That is why the Bishop of Kumbo leaves no stone unturned in search of a solution to the problems of the Catholic school and the Catholic teacher. On March 30, 2008 an educational process was launched in all the parishes of the Diocese of Kumbo, through which the Priests, Religious Men and Women, teachers, members of the Parents’ and Teachers’ Associations and the Education Commission, explained to Christian communities that Catholic schools belong to them and they are obliged to work tirelessly towards their survival. It is hoped that this sensitisation will make parents realise the need to pay fees and make other financial contributions to ensure the survival of Catholic schools and Catholic teachers.
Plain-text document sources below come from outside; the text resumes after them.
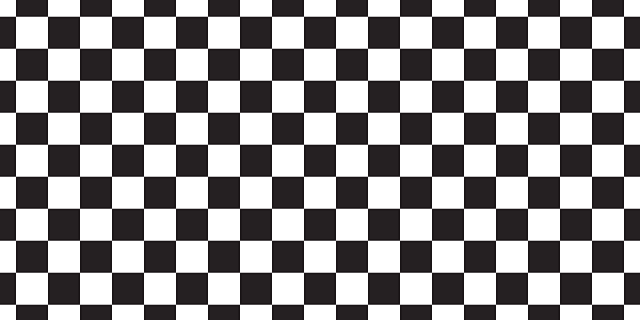
Reproduce this pattern procedurally as a Shadertoy shader.

```glsl
// Checkerboard of near-black and white squares, shifted by about half a cell.
// Each axis gives a box-filtered +1/-1 square wave; their product is the
// checker. Even cell counts both ways make the canvas tile without a seam.

#define CELLS vec2(20.0, 10.0)       // squares across and down, both even
#define SHIFT vec2(0.5, 0.523)       // grid offset, in cells
#define PAPER vec3(1.0)
#define INK vec3(0.145, 0.126, 0.132)
#define RIM_INK vec3(0.09, 0.07, 0.08)
#define RIM_WIDTH 0.05               // darker edge of the ink, in cells

// Distance to the nearest cell boundary on each axis, in cells
vec2 edgeDistance(vec2 p) {
    return 0.5 - abs(fract(p) - 0.5);
}

// +1 in even cells, -1 in odd cells, with a ramp one pixel wide between
vec2 squareWave(vec2 p, vec2 pixel) {
    vec2 parity = 1.0 - 2.0 * mod(floor(p), 2.0);
    return parity * clamp(2.0 * edgeDistance(p) / pixel, 0.0, 1.0);
}

void mainImage(out vec4 fragColor, in vec2 fragCoord) {
    vec2 pixel = CELLS / iResolution.xy;
    vec2 p = fragCoord * pixel + SHIFT;

    // Ink coverage of the checker
    vec2 wave = squareWave(p, pixel);
    float coverage = 0.5 - 0.5 * wave.x * wave.y;

    // Slightly deeper ink along the square borders
    vec2 inner = clamp((edgeDistance(p) - RIM_WIDTH) / pixel + 0.5, 0.0, 1.0);
    vec3 ink = mix(RIM_INK, INK, inner.x * inner.y);

    fragColor = vec4(mix(PAPER, ink, coverage), 1.0);
}
```
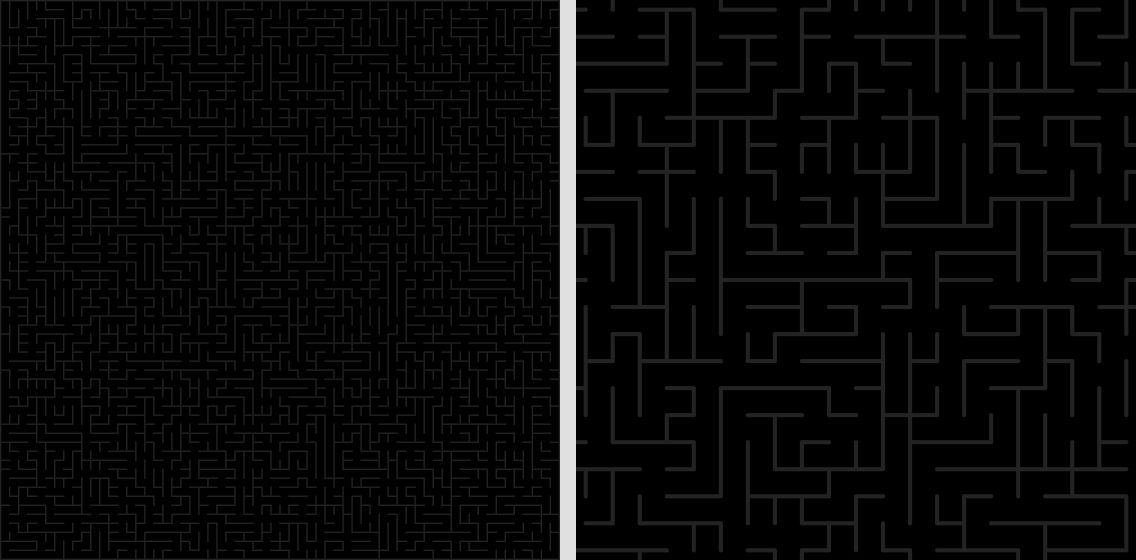
Left: the whole. Right: its middle third, enlarged.
Give the GLSL for this pattern, as a three.js fragment shader.

```glsl
varying vec2 vUv;

const float CELLS = 62.0;

float hash(vec2 p) {
  vec3 q = fract(vec3(p.xyx) * vec3(0.1031, 0.1030, 0.0973));
  q += dot(q, q.yzx + 33.33);
  return fract((q.x + q.y) * q.z);
}

// One of the four axis directions, k counted in quarter turns
vec2 direction(float k) {
  k = mod(k, 4.0);
  float side = k < 2.0 ? 1.0 : -1.0;
  return mod(k, 2.0) < 0.5 ? vec2(side, 0.0) : vec2(0.0, side);
}

bool onBorder(vec2 v) {
  return any(lessThan(v, vec2(0.5))) || any(greaterThan(v, vec2(CELLS - 0.5)));
}

// Free random choice of a grid post; border posts grow nothing
vec2 randomPick(vec2 v) {
  return onBorder(v) ? vec2(0.0) : direction(floor(hash(v + 17.0) * 4.0));
}

// Wall grown by a post: odd posts choose freely, even posts avoid
// doubling a neighbour's wall or closing a single cell
vec2 grownWall(vec2 v) {
  vec2 first = randomPick(v);
  if (onBorder(v) || mod(v.x + v.y, 2.0) > 0.5) return first;
  float start = floor(hash(v + 17.0) * 4.0);
  float turn = hash(v + 91.0) < 0.5 ? 1.0 : 3.0;
  for (int i = 0; i < 4; i++) {
    vec2 d = direction(start + turn * float(i));
    vec2 next = randomPick(v + d);
    bool doubled = next == -d;
    bool closesCell = next != vec2(0.0) && randomPick(v + next) == -next;
    if (!doubled && !closesCell) return d;
  }
  return vec2(0.0);
}

float segmentDistance(vec2 p, vec2 d) {
  return length(p - d * clamp(dot(p, d), 0.0, 1.0));
}

void main() {
  vec2 p = (vUv - 0.0012) / 0.9976 * CELLS;
  float pixel = max(fwidth(p.x), 0.0001);
  vec2 post = clamp(floor(p + 0.5), 0.0, CELLS);
  vec2 local = p - post;

  // Outer frame
  vec2 edge = min(abs(p), abs(p - CELLS));
  float dist = min(edge.x, edge.y);

  // Walls leaving the nearest post, grown from either end
  vec2 own = grownWall(post);
  for (int i = 0; i < 4; i++) {
    vec2 d = direction(float(i));
    if (own == d || grownWall(post + d) == -d) {
      dist = min(dist, segmentDistance(local, d));
    }
  }

  float wall = clamp(0.5 + (0.076 - dist) / pixel, 0.0, 1.0);
  gl_FragColor = vec4(vec3(0.136) * wall, 1.0);
}
```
The transparent managements of resources by administrators, is also indispensable. This will give a sense of satisfaction and fulfilment to both the teachers and the managers. Parents need to be reminded of their obligation to bring up their children in the Catholic faith. Convinced of this obligation, parents will be able to send their children to Catholic schools where this is guaranteed and pay higher fees to enable the Church to educate their children. The Catholic teacher has an enormous task to offer quality and faith-based education to their pupils. It is the duty of the Government to provide for the education of her citizens.

It is important to take note that although Government subvention to Private Education has dwindled and is not promptly disbursed, the Government always makes the effort to allocate it. We are close to the end of the 2007/2008 School Year and we have only received 71 percent of the subvention allocated for the 2006 Financial Year, to say nothing of the 2007 Financial Year! With the recent 15 percent increase in the salaries of civil servants, we hope that the Government will do well to increase the subvention package so that teachers of the Private Sector can be paid equal salaries with their counterparts in Government schools.

The Government teacher and the teacher of the Private Sector offer the same service to the State – educating the Cameroonian child. Is there any reason why Government teachers should be paid salaries about 5 times more than those of the teachers of the Private Sector? It is undeniable the Church runs schools for the purpose of evangelisation. This explains why the Church opens schools in the most remote areas of our country, places where those who run schools for the purpose of making profit would not go. We know that the Cameroon Government has made a lot of effort to bring education nearer to the people by opening schools in every community.

We also know that there are Government schools that do not have teachers because the few posted to remote schools spend most of their time chasing dossiers and salaries or running businesses in townships. The Catholic teacher, on the contrary, is very dedicated to his/her job in spite of the fact that they are not well paid. In dealing with teachers Priests need to function as pastors of souls, bearing in mind the fact that being called ‘Father’ does not only connote a title of respect, but a certain and conscious fatherly approach in dealing with the flock entrusted to their care. The Catholic teacher in particular, and every teacher who takes his/her job seriously, deserves to be congratulated on his/her careful, conscious and focused task of moulding consciences and raising responsible citizens and leaders of society.

We call on our Members of Parliament and the leaders of our country to give due and favourable attention to the cry of Private Education Agencies and to the teacher of the Private Sector and encourage him/her in his/her noble teaching profession!

April 24, 2008